## Work required
In the records, each line holding "brush" must be reported.

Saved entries
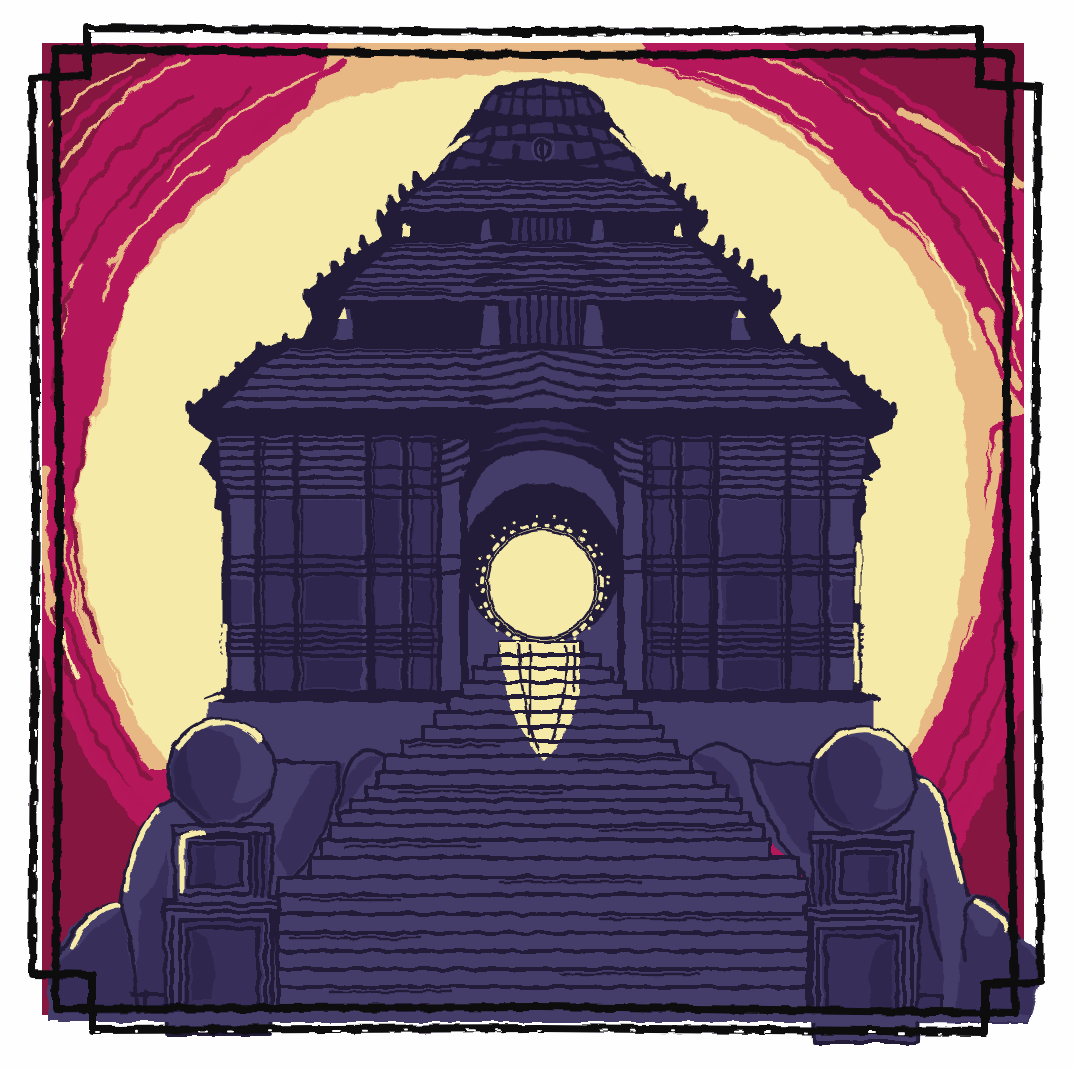
<!DOCTYPE html>
<html lang="en">
<head>
<meta charset="utf-8">
<title>Sun Temple</title>
<style>
:root{--paper:#fefefe;--ink:#241f38;--stone:#443c69;--shade:#372f5a;--deep:#2e274d;--sun:#f5eaa8;--peach:#e8b884;--magenta:#b4185a;--wine:#85133f;--frame:#0d0c10}
html,body{margin:0;width:1074px;height:1070px;overflow:hidden;background:var(--paper)}
svg{display:block}
.ink{fill:var(--ink)}.stone{fill:var(--stone)}.shade{fill:var(--shade)}.deep{fill:var(--deep)}.sun{fill:var(--sun)}.peach{fill:var(--peach)}.magenta{fill:var(--magenta)}.wine{fill:var(--wine)}
.line{fill:none;stroke:var(--ink);stroke-width:4;stroke-linejoin:round;stroke-linecap:round}
.thin{stroke-width:2.5}.bold{stroke-width:7}
.outlined{stroke:var(--ink);stroke-width:4;stroke-linejoin:round}
.glow{fill:none;stroke:var(--sun);stroke-width:5;stroke-linecap:round}
.streak{fill:none;stroke-linecap:round}
.streak.p{stroke:var(--peach)}.streak.w{stroke:var(--wine)}.streak.m{stroke:var(--magenta)}.streak.s{stroke:var(--sun)}
.border{fill:none;stroke:var(--frame);stroke-width:8;stroke-linejoin:round;stroke-linecap:round}
</style>
</head>
<body>
<svg width="1074" height="1070" viewBox="0 0 1074 1070" role="img" aria-label="Stone temple with a long stairway in front of a huge sun">
<defs>
<filter id="rough" filterUnits="userSpaceOnUse" x="0" y="0" width="1074" height="1070"><feTurbulence type="fractalNoise" baseFrequency=".06" numOctaves="2" seed="4"/><feDisplacementMap in="SourceGraphic" scale="6" xChannelSelector="R" yChannelSelector="G"/></filter>
<filter id="brush" filterUnits="userSpaceOnUse" x="0" y="0" width="1074" height="1070"><feTurbulence type="fractalNoise" baseFrequency=".04" numOctaves="3" seed="9"/><feDisplacementMap in="SourceGraphic" scale="12" xChannelSelector="R" yChannelSelector="G"/></filter>
<clipPath id="sky-area"><path d="M42 43H1024V1015H42Z"/></clipPath>
<path id="finial" d="M-4 12Q-14 4-11-10Q-5-12-4-5Q2 2 14 4L12 14Z"/>
</defs>

<g id="sky" clip-path="url(#sky-area)">
<rect class="magenta" x="42" y="43" width="982" height="972"/>
<g filter="url(#brush)">
<path class="wine" d="M30 30H215Q130 75 95 135Q70 180 30 215ZM760 30H1040V205Q960 150 880 100Q830 70 760 30ZM30 620Q60 720 105 785Q130 825 160 840V1030H30ZM1040 660Q1010 760 965 830L940 900V1030H1040Z"/>
<path class="peach" d="M335 30H630L665 72Q800 105 855 190Q950 255 985 340Q1000 390 1030 410L990 425Q985 480 985 560Q960 690 905 770H150Q90 690 72 560Q70 490 100 395Q120 290 165 235Q235 160 310 105Z"/>
<path class="sun" d="M78 490Q84 445 108 400Q112 320 150 262Q225 165 335 102Q430 72 540 72Q640 72 730 118Q800 145 840 195Q910 250 945 335Q965 390 966 460Q975 540 950 640Q935 700 905 750L880 790H190L165 755Q110 690 92 600Q78 540 78 490Z"/>
<g class="streak p" stroke-width="3">
<path d="M50 125Q90 80 145 62M60 170Q110 95 190 58M105 300Q112 250 160 205M110 265Q150 205 210 165M60 350Q66 300 80 265M165 180Q240 95 330 72M80 560Q95 640 135 705M75 590Q90 680 150 750M62 460Q58 540 75 610M655 65Q760 90 830 148M700 72Q770 88 815 125M765 58Q830 82 890 128M870 190Q930 240 965 300M905 215Q950 262 985 340M945 130Q990 155 1020 190M962 190Q1000 225 1018 270M980 260Q1008 310 1020 370M990 440Q1000 540 965 650M975 480Q982 590 935 700"/>
</g>
<path class="streak p" stroke-width="9" d="M44 470Q38 560 56 620M985 310Q1000 360 1015 385M900 110Q965 140 1024 185M1000 435Q995 480 975 610"/>
<path class="streak w" stroke-width="4" d="M65 240Q90 160 190 95M80 260Q120 180 220 110M52 400Q56 330 72 290M130 210Q160 160 250 90M830 75Q920 140 1000 240M860 110Q950 190 1010 330M790 62Q850 95 915 160M55 610Q75 720 140 805M68 620Q90 700 150 780M72 520Q80 590 98 640M1005 560Q1000 680 930 800M1015 640Q1000 720 950 800M90 420Q80 450 75 490"/>
<path class="streak m" stroke-width="6" d="M62 150Q80 110 130 80M75 700Q95 760 150 815M860 70Q940 115 1010 180M1000 720Q985 780 950 830M640 58Q730 78 810 130M255 130Q300 85 345 62"/>
<path class="streak s" stroke-width="3" d="M120 330Q130 290 150 265M96 420Q82 460 78 520M700 90Q770 105 825 160M930 245Q965 300 975 350M1005 250Q1016 280 1020 330M60 620Q64 650 78 680"/>
</g>
</g>

<g id="temple" filter="url(#rough)">
<path id="silhouette" class="ink" d="M475 112Q474 82 545 79Q606 82 609 115L624 134L656 174L705 214L698 236L779 296L770 316L786 342L826 348L896 410L893 430L870 438L880 466L864 480L866 512L858 520V692L878 700V790H203V700L222 690L228 515L214 508L216 482L200 464L212 440L187 424L190 408L260 346L302 338L312 318L305 292L382 236L378 222L432 172L460 130Z"/>
<g id="half-eaves">
<g class="ink">
<use href="#finial" x="198" y="412"/><use href="#finial" x="214" y="400"/><use href="#finial" x="230" y="386"/><use href="#finial" x="246" y="372"/><use href="#finial" x="268" y="352"/><use href="#finial" x="294" y="344"/><use href="#finial" x="314" y="298"/><use href="#finial" x="328" y="284"/><use href="#finial" x="342" y="270"/><use href="#finial" x="356" y="258"/><use href="#finial" x="370" y="246"/><use href="#finial" x="388" y="220"/><use href="#finial" x="398" y="206"/><use href="#finial" x="410" y="194"/><use href="#finial" x="424" y="182"/>
</g>
<g class="stone">
<path d="M422 188L440 180H542V211H400ZM378 257L396 243H542V300H336ZM262 366L290 349H542V408H222Z"/>
<path d="M480 240L483 220H489L491 240ZM480 346L485 306H497L501 346ZM334 340L342 310H350L354 340Z"/>
</g>
<path class="sun" d="M402 236L404 223L410 228V237ZM338 318L345 308L347 318Z"/>
<path class="line" d="M424 189H542M410 197H542M402 206H542M384 250H542M370 258H542M358 267H542M348 276H542M342 284H542M336 294H542M274 357H480M262 366H490M250 377H480M240 388H486M230 399H490"/>
<path class="line thin" d="M440 184H542M390 245H470M330 290H450M290 351H470"/>
</g>
<use href="#half-eaves" transform="translate(1084 0) scale(-1 1)"/>
<path class="line" d="M470 357Q542 340 614 357M470 368Q500 364 542 353Q584 364 614 368M470 379Q505 376 542 365Q580 376 614 379M470 390Q510 389 542 379Q574 389 614 390M470 403Q510 402 542 392Q574 402 614 403M476 251Q542 239 608 251M476 266Q542 254 608 266M476 282Q542 270 608 282M482 296Q542 282 602 296"/>
<path class="shade" d="M512 218H570V240H512ZM510 300H580V344H510Z"/>
<path class="line" d="M520 218V240M529 216V240M538 216V240M547 216V240M556 216V240M565 216V240M519 300V343M529 296V343M539 294V343M549 294V343M559 294V343M569 296V343M577 300V343"/>

<g id="crown">
<path class="shade" d="M484 110Q486 88 545 86Q600 90 602 112Q542 122 484 110ZM466 134Q542 112 618 134L612 140Q542 126 472 140ZM440 170Q455 142 480 142H604Q630 146 648 172Q542 158 440 170Z"/>
<path class="line" d="M490 92Q545 104 598 92M502 88L496 112M515 86L509 116M528 84L524 118M544 82V118M560 84L564 118M573 86L578 116M585 90L592 112M480 124L474 138M496 120L492 136M512 118L509 134M528 117V133M556 117V133M572 118L575 134M588 120L592 136M604 124L610 138"/>
<path class="bold line" d="M456 152Q542 176 630 152M462 138L448 170M490 144L482 172M516 148L512 174M570 148L574 174M596 144L604 172M622 138L640 170"/>
<ellipse class="stone" cx="543" cy="150" rx="12" ry="13"/><ellipse class="line" cx="543" cy="149" rx="7" ry="9"/><path class="line" d="M543 142V172"/>
<path class="glow" stroke-width="3" d="M477 108Q478 96 492 88M592 88Q606 95 607 112M434 170Q444 150 468 138M612 130Q635 148 653 174"/>
</g>

<g id="half-wall">
<path class="stone" d="M218 436H440V500H230L222 480ZM229 500H440V690H224ZM206 702H520V790H206Z"/>
<path class="shade" d="M264 500H292V690H264ZM302 500H362V690H302ZM374 436H400V690H374ZM412 436H436V690H412ZM229 580H252V622H229Z"/>
<path class="deep" d="M306 580Q340 570 358 580V620H306ZM376 500H398V555H376ZM306 660H362V688H306ZM414 580H434V622H414Z"/>
<path class="line" d="M222 440H460M220 448H362M216 458H368M218 468H460M214 478H362M220 487H460M226 497H440M226 557H460M224 566H440M224 574H460M222 626H440M222 634H432M222 641H440M222 648H432M222 655H440M206 699L224 692H440"/>
<path class="line bold" d="M258 432V690M296 432V690M368 432L370 690M405 432V690M440 432V690M226 500V690"/>
<path class="line thin" d="M264 440V690M302 500V690M374 440V690M412 440V690M432 440V690M230 505V690"/>
<path class="ink" d="M190 410H542V436H214Z"/>
<path class="stone" d="M442 440H470V690H442Z"/>
<path class="line" d="M434 445Q452 442 470 432M434 455Q452 452 476 436M434 465Q454 462 478 446M434 476Q450 474 464 466M434 486Q450 484 462 478M462 480V680M436 557H462M436 572H462"/>
</g>
<use href="#half-wall" transform="translate(1084 0) scale(-1 1)"/>
<path class="glow" d="M205 704V722M224 625V685M204 702L222 696M876 704V728M856 625V680M858 545V600"/>

<g id="portal">
<path class="ink" d="M462 700V490Q470 425 542 421Q614 425 622 490V700Z"/>
<path class="stone" d="M468 505Q474 455 542 450Q610 455 617 505V690H468Z"/>
<path class="line" d="M464 470Q490 432 542 428Q594 432 620 470M478 440Q542 402 606 440"/>
<path class="shade" d="M492 434Q542 408 592 434Q542 422 492 434ZM480 452Q542 416 604 452Q542 430 480 452Z"/>
<circle class="ink" cx="542" cy="563" r="80"/>
<path class="stone" d="M468 610Q480 640 505 645L468 690ZM616 610Q604 640 580 645L616 690Z"/>
<circle class="streak s" cx="542" cy="584" r="60" stroke-width="4" stroke-dasharray="1 9 5 7 2 12"/>
<circle class="streak s" cx="542" cy="582" r="66" stroke-width="3" stroke-dasharray="0 17 0 11 0 23"/>
<circle class="sun" cx="542" cy="584" r="56"/>
<circle class="line thin" cx="542" cy="584" r="54"/>
</g>
</g>

<g id="gardens" filter="url(#rough)">
<path class="stone" d="M48 1020V975Q70 905 120 902Q128 820 172 800L275 762H335L365 748L392 756L300 890V1020Z"/>
<path class="shade" d="M48 1020V975Q90 930 122 910L140 1020ZM275 850Q300 790 320 766L345 764Q330 830 290 880ZM338 812Q345 755 384 755L350 800ZM140 900Q160 880 168 850V1010H135Z"/>
<path class="stone" d="M806 1022V880L690 756L715 742L750 762L815 764L915 772Q945 780 950 825L966 896Q1005 890 1020 938L1042 950V978L1028 1024Z"/>
<path class="shade" d="M692 754Q735 755 740 800L715 785ZM755 765L815 764V860L800 850Q770 810 755 765ZM965 905Q985 960 1000 920Q1028 950 1040 965L1028 1024H955ZM920 850Q945 900 942 1010H918Z"/>
<path class="line" d="M60 955Q85 902 120 904Q130 820 172 800M122 904Q135 950 138 1020M275 762H335Q342 765 338 780Q330 835 295 878M338 815Q344 750 368 750Q385 752 388 762M692 756Q710 736 735 750Q755 760 752 780Q770 830 806 878M752 762L815 764M915 775Q945 785 950 825L968 896M965 960Q958 890 985 898Q1005 905 1018 938M925 880Q925 920 940 960M132 995H165M145 992V1018M915 995H942V1012"/>
<path class="glow" stroke-dasharray="18 3 8 2" d="M72 946Q90 908 118 905M126 890Q134 835 158 812M922 780Q940 790 946 825L960 882M975 902Q998 908 1008 930"/>
</g>

<g id="stairway" filter="url(#rough)">
<path class="stone outlined" d="M500 642H582V655H600V668H612V682H625V697H635V712H650V727H662V741H677V756H692V772H715V787H728V800H740V812H750V825H764V840H770V858H798V877H808V1020H278V877H310V858H322V840H330V825H340V812H351V800H366V787H378V772H384V756H403V741H422V727H435V712H449V697H462V682H473V668H485V655H500Z"/>
<path class="sun" d="M499 642H580L580 690Q570 735 543 762Q520 735 507 695Z"/>
<path class="line thin" d="M518 645Q520 700 538 750M530 645V735M566 645Q570 690 552 740M575 645V690"/>
<path class="line" d="M485 655H600M473 668H612M462 682H625M449 697H635M435 712H650M422 727H662M403 741H677M384 756H692M378 772H715M366 787H728M351 800H740"/>
<path class="line" stroke-width="5" d="M340 812H750M330 825H764M322 840H770M310 858H798M278 877H808M278 895H808M278 914H808M278 933H808M278 951H808M278 969H808M278 987H808"/>
<path class="line thin" d="M410 746H500M580 760H680M400 792H560M600 830H750M345 846H480M500 882H640M300 900H400M600 919H790M290 938H420M560 974H700M330 992H450"/>
</g>

<g id="gateposts" filter="url(#rough)">
<g id="pedestal">
<path class="stone outlined" d="M172 825H273L270 898H279V912H275L270 1034H167L164 912V900H176Z"/>
<path class="shade" d="M190 842H243V886H190ZM184 922H262V1008H184ZM252 836H268V896H252Z"/>
<path class="deep" d="M196 848H215V884H196ZM192 930Q222 940 212 1000H192Z"/>
<path class="line" d="M174 834H272M181 838H250V894H181ZM189 844H242V886H189ZM256 834V896M263 834V896M166 904H278M166 911H276M172 918V1008M180 1008V920H266V1008M187 1008V928H258V1008M272 912V1008"/>
</g>
<use href="#pedestal" transform="translate(1084 8) scale(-1 1)"/>
<path class="glow" stroke-width="3" d="M182 890V838L204 832"/>
<g id="stone-ball">
<circle class="stone outlined" cx="221" cy="772" r="53"/>
<path class="shade" d="M196 727Q170 742 171 780Q178 815 215 822Q262 815 270 785Q255 810 232 800Q250 765 232 738Q215 728 196 727Z"/>
<path class="deep" d="M188 738Q172 758 174 785Q182 812 212 818Q180 782 188 738Z"/>
<path class="glow" d="M178 748Q196 720 228 722Q250 726 260 740"/>
</g>
<use href="#stone-ball" x="641" y="8"/>
</g>

<g id="border" filter="url(#rough)">
<path class="stone" d="M48 985H58V1020H48ZM58 1014H1028V1022H58Z"/>
<path class="border" d="M87 28L520 32L980 30V84L1038 87L1035 500L1041 982L985 984V1032L540 1028L92 1030V975L32 974L36 500L32 78L87 76Z"/>
<path class="border" d="M55 49L540 55L1010 53L1006 500L1015 1013L540 1007L56 1009L60 500Z"/>
<path class="streak" stroke="#fefefe" stroke-width="2" stroke-dasharray="4 37 2 61 7 23" d="M90 31L520 35L977 32M35 90L38 500L34 970M1036 95L1033 500L1038 975M95 1032L540 1030L980 1034"/>
</g>
</svg>
</body>
</html>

## Result for this exercise
<filter id="brush" filterUnits="userSpaceOnUse" x="0" y="0" width="1074" height="1070"><feTurbulence type="fractalNoise" baseFrequency=".04" numOctaves="3" seed="9"/><feDisplacementMap in="SourceGraphic" scale="12" xChannelSelector="R" yChannelSelector="G"/></filter>
<g filter="url(#brush)">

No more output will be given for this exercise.